Google institutes a tighter vetting process for addiction-rehab ads

Avatar By Rick Docksai | 3 years ago

Google will start accepting ads from U.S. addiction-treatment centers again in July, after a nearly year-long suspension of such ads, the company told Reuters Monday. Google had put a moratorium on rehab ads in September after reports emerged of numerous deceptive and misleading ads.

Under the new system, addiction-treatment services will have to have their ads screened by Legitscript, a Portland, Ore.-based firm that will evaluate each service on criteria including criminal history, insurance and licensing records, commitment to “best practices” and “effective recovery,” among others.

The rehab service will have to pay $995 upfront and $1,995 on a recurring annual basis to undergo the vetting. The new rule applies to in-person treatment centers, crisis hotlines, and support groups, but not sober-living houses—Google said that it has yet to devise a vetting process for them.

The new rule follows similar extra vetting procedures that Google has set up for ads by online pharmacies, garage-door repairers, and locksmiths. Google said that it will also start requiring more documentation for groups wishing to post political ads, as well. John Horton, LegitScript’s chief executive, said that this “extra step” may inconvenience rehab centers but that it is necessary to guard against scammers.

“It’s unfortunate, but this is one way the market gets cleaner and people get the help they deserve,” said Horton.

Interest in addiction help has soared, leading to Google’s addiction-treatment ads netting $78 million or more annually as of last year, according to research firm Kantar Media. Google put addiction ads on hold in September after tech publication The Verge reported that scammers were posting fraudulent ads.
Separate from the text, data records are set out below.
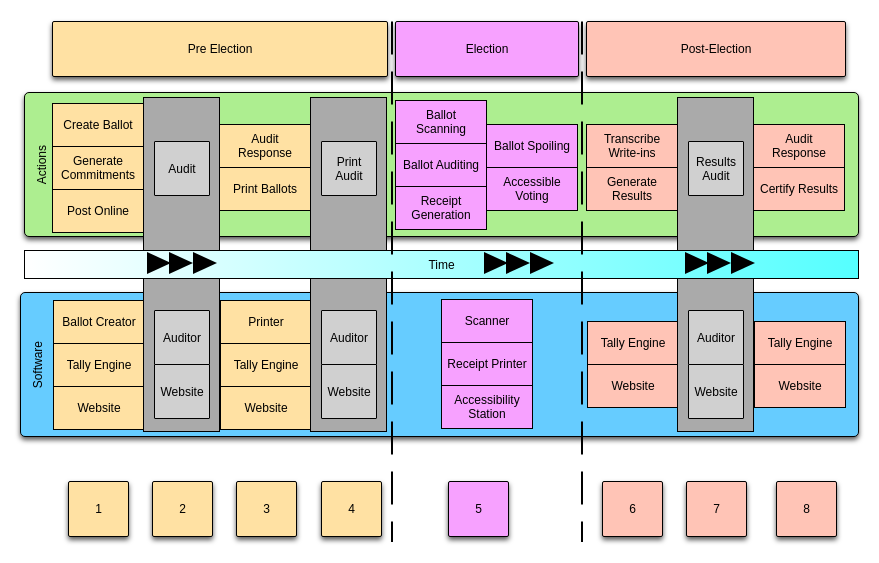
<!DOCTYPE html>
<html lang="en">
<head>
<meta charset="utf-8">
<title>Election process timeline</title>
<style>
:root {
  --pre: #ffe1a3;
  --election: #f7a1ff;
  --post: #ffc4b6;
  --actions: #adee90;
  --software: #66ccff;
  --audit-column: #aaaaaa;
  --audit-box: #d0d0d0;
  --time-end: #55ffff;
  --ink: #000;
  --shadow: 0 3px 5px rgba(0, 0, 0, .65);
}
* { box-sizing: border-box; margin: 0; padding: 0; }
html, body { width: 879px; height: 563px; overflow: hidden; background: #fff; }
body { font: 12px/14px "Liberation Sans", Arial, sans-serif; color: var(--ink); }
.timeline { position: relative; width: 879px; height: 563px; }
.pre { --fill: var(--pre); }
.election { --fill: var(--election); }
.post { --fill: var(--post); }
.box {
  display: flex; align-items: center; justify-content: center; text-align: center;
  background: var(--fill); border: 1px solid var(--ink);
}
.phases {
  position: absolute; left: 52px; top: 21px; height: 56px;
  display: grid; grid-template-columns: 336px 184px 260px; gap: 7px;
}
.steps {
  position: absolute; left: 68px; top: 481px; height: 56px;
  display: grid; grid-template-columns: 84px 84px 85px 127px 154px 84px 90px 61px;
}
.steps .box { width: 61px; }
.phases .box, .steps .box { border-radius: 2px; box-shadow: var(--shadow); }
.lane {
  position: absolute; border: 1px solid var(--ink); border-radius: 5px;
  box-shadow: var(--shadow); display: flex; align-items: center;
}
.lane h2 { font: inherit; writing-mode: vertical-rl; transform: rotate(180deg); margin-left: 10px; }
.lane-actions { left: 24px; top: 92px; width: 835px; height: 145px; background: var(--actions); }
.lane-software { left: 20px; top: 292px; width: 839px; height: 145px; background: var(--software); }
.stack { position: absolute; left: var(--x); top: var(--y); width: 92px; list-style: none; }
.stack .box { height: 44px; }
.stack .box + .box { margin-top: -1px; }
.audit {
  position: absolute; left: var(--x); top: 97px; width: 77px; height: 335px;
  padding: 43px 0 0 10px; background: var(--audit-column); border: 1px solid var(--ink);
  --fill: var(--audit-box);
}
.audit .box { width: 56px; height: 55px; border-radius: 1px; }
.audit .tool { margin-top: 114px; }
.audit .tool + .tool { margin-top: -1px; }
.time {
  position: absolute; left: 24px; top: 250px; width: 835px; height: 29px;
  background: linear-gradient(90deg, #fff, var(--time-end)); border: 1px solid var(--ink);
  display: flex; align-items: center; justify-content: center;
}
.marks { position: absolute; left: 0; top: 0; pointer-events: none; }
</style>
</head>
<body>
<main class="timeline">
  <header class="phases">
    <div class="box pre">Pre Election</div>
    <div class="box election">Election</div>
    <div class="box post">Post-Election</div>
  </header>

  <section class="lane lane-actions"><h2>Actions</h2></section>
  <section class="lane lane-software"><h2>Software</h2></section>

  <ul class="stack pre" style="--x:52px;--y:103px">
    <li class="box">Create Ballot</li><li class="box">Generate<br>Commitments</li><li class="box">Post Online</li>
  </ul>
  <ul class="stack pre" style="--x:53px;--y:300px">
    <li class="box">Ballot Creator</li><li class="box">Tally Engine</li><li class="box">Website</li>
  </ul>
  <ul class="stack pre" style="--x:219px;--y:124px">
    <li class="box">Audit<br>Response</li><li class="box">Print Ballots</li>
  </ul>
  <ul class="stack pre" style="--x:220px;--y:300px">
    <li class="box">Printer</li><li class="box">Tally Engine</li><li class="box">Website</li>
  </ul>
  <ul class="stack election" style="--x:395px;--y:100px">
    <li class="box">Ballot<br>Scanning</li><li class="box">Ballot Auditing</li><li class="box">Receipt<br>Generation</li>
  </ul>
  <ul class="stack election" style="--x:486px;--y:124px">
    <li class="box">Ballot Spoiling</li><li class="box">Accessible<br>Voting</li>
  </ul>
  <ul class="stack election" style="--x:441px;--y:299px">
    <li class="box">Scanner</li><li class="box">Receipt Printer</li><li class="box">Accessibility<br>Station</li>
  </ul>
  <ul class="stack post" style="--x:586px;--y:124px">
    <li class="box">Transcribe<br>Write-ins</li><li class="box">Generate<br>Results</li>
  </ul>
  <ul class="stack post" style="--x:587px;--y:321px">
    <li class="box">Tally Engine</li><li class="box">Website</li>
  </ul>
  <ul class="stack post" style="--x:753px;--y:124px">
    <li class="box">Audit<br>Response</li><li class="box">Certify Results</li>
  </ul>
  <ul class="stack post" style="--x:754px;--y:321px">
    <li class="box">Tally Engine</li><li class="box">Website</li>
  </ul>

  <section class="audit" style="--x:143px">
    <div class="box">Audit</div><div class="box tool">Auditor</div><div class="box tool">Website</div>
  </section>
  <section class="audit" style="--x:310px">
    <div class="box">Print<br>Audit</div><div class="box tool">Auditor</div><div class="box tool">Website</div>
  </section>
  <section class="audit" style="--x:677px">
    <div class="box">Results<br>Audit</div><div class="box tool">Auditor</div><div class="box tool">Website</div>
  </section>

  <div class="time">Time</div>

  <svg class="marks" width="879" height="563" viewBox="0 0 879 563" aria-hidden="true">
    <defs>
      <g id="arrows">
        <polygon points="0,0 24,11 0,22"/>
        <polygon points="22,0 46,11 22,22"/>
        <polygon points="46,0 70,11 46,22"/>
      </g>
    </defs>
    <use href="#arrows" x="147" y="252"/>
    <use href="#arrows" x="484" y="252"/>
    <use href="#arrows" x="685" y="252"/>
    <g stroke="#000" stroke-width="2" stroke-dasharray="33 17">
      <line x1="392" y1="21.5" x2="392" y2="542"/>
      <line x1="582" y1="21.5" x2="582" y2="542"/>
    </g>
  </svg>

  <footer class="steps">
    <div class="box pre">1</div>
    <div class="box pre">2</div>
    <div class="box pre">3</div>
    <div class="box pre">4</div>
    <div class="box election">5</div>
    <div class="box post">6</div>
    <div class="box post">7</div>
    <div class="box post">8</div>
  </footer>
</main>
</body>
</html>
Google said at the time that it would “consult with experts” to develop “a better way to connect people with the treatment they need.”